● **TASK TO CARRY OUT**
Collect all lines from the records below that include the word "Recebe".

● **RECORDS SHOWN**

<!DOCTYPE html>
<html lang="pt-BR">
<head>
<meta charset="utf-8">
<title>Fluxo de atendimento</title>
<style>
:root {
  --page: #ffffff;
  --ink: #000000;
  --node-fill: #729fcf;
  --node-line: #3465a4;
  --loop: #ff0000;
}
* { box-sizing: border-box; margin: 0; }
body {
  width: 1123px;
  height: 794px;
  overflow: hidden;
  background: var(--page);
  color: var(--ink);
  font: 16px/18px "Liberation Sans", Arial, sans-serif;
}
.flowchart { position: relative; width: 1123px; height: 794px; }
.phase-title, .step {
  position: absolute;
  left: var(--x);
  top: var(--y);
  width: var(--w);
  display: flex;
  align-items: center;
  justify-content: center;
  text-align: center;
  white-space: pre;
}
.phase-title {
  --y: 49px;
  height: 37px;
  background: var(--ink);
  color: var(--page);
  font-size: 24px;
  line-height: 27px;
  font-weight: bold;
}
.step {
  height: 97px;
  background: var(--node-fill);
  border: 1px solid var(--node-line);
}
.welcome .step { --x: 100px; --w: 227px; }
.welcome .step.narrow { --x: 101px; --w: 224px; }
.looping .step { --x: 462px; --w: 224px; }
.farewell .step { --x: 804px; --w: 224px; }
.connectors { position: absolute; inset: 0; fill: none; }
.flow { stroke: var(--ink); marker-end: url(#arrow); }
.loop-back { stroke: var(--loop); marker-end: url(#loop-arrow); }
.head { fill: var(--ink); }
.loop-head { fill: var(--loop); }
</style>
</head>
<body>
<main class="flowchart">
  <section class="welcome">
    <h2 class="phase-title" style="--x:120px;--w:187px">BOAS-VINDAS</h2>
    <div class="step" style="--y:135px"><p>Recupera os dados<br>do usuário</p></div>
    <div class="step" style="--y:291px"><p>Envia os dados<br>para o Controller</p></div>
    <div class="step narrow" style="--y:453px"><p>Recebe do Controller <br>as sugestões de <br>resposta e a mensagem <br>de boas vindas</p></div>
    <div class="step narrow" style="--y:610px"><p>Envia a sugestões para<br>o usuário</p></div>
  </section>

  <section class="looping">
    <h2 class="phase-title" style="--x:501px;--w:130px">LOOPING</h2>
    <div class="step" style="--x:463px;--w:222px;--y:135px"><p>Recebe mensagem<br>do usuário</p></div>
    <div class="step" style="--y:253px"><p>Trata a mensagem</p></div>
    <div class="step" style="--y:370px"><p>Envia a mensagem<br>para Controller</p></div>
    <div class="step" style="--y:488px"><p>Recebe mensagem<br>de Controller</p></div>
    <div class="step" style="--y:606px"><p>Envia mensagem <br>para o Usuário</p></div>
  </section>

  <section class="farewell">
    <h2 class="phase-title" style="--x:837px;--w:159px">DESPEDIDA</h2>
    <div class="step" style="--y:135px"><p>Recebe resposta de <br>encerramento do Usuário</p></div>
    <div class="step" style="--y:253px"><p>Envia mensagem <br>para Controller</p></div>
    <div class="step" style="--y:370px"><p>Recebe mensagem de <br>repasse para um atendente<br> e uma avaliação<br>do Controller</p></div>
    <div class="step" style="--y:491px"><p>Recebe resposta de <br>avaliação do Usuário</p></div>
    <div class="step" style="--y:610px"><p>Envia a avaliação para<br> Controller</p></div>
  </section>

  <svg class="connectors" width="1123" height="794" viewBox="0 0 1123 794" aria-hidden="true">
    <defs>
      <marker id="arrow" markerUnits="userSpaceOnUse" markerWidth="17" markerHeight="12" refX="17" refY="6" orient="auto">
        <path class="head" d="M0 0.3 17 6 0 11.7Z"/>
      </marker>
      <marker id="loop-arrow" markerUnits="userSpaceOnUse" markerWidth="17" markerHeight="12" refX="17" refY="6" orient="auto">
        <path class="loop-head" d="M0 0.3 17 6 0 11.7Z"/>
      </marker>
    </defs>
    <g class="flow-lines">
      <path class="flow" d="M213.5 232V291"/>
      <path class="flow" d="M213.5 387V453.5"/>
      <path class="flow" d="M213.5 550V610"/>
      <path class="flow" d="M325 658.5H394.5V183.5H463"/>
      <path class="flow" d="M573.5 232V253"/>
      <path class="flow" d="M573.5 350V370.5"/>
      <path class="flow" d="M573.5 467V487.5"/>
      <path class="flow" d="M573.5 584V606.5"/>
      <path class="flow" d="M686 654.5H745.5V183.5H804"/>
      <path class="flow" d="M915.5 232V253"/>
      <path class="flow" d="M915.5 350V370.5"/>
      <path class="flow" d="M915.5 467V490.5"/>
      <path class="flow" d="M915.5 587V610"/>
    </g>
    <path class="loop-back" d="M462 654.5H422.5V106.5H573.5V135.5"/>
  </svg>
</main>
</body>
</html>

● **RESPONSE TO THIS TASK**
    <div class="step narrow" style="--y:453px"><p>Recebe do Controller <br>as sugestões de <br>resposta e a mensagem <br>de boas vindas</p></div>
    <div class="step" style="--x:463px;--w:222px;--y:135px"><p>Recebe mensagem<br>do usuário</p></div>
    <div class="step" style="--y:488px"><p>Recebe mensagem<br>de Controller</p></div>
    <div class="step" style="--y:135px"><p>Recebe resposta de <br>encerramento do Usuário</p></div>
    <div class="step" style="--y:370px"><p>Recebe mensagem de <br>repasse para um atendente<br> e uma avaliação<br>do Controller</p></div>
    <div class="step" style="--y:491px"><p>Recebe resposta de <br>avaliação do Usuário</p></div>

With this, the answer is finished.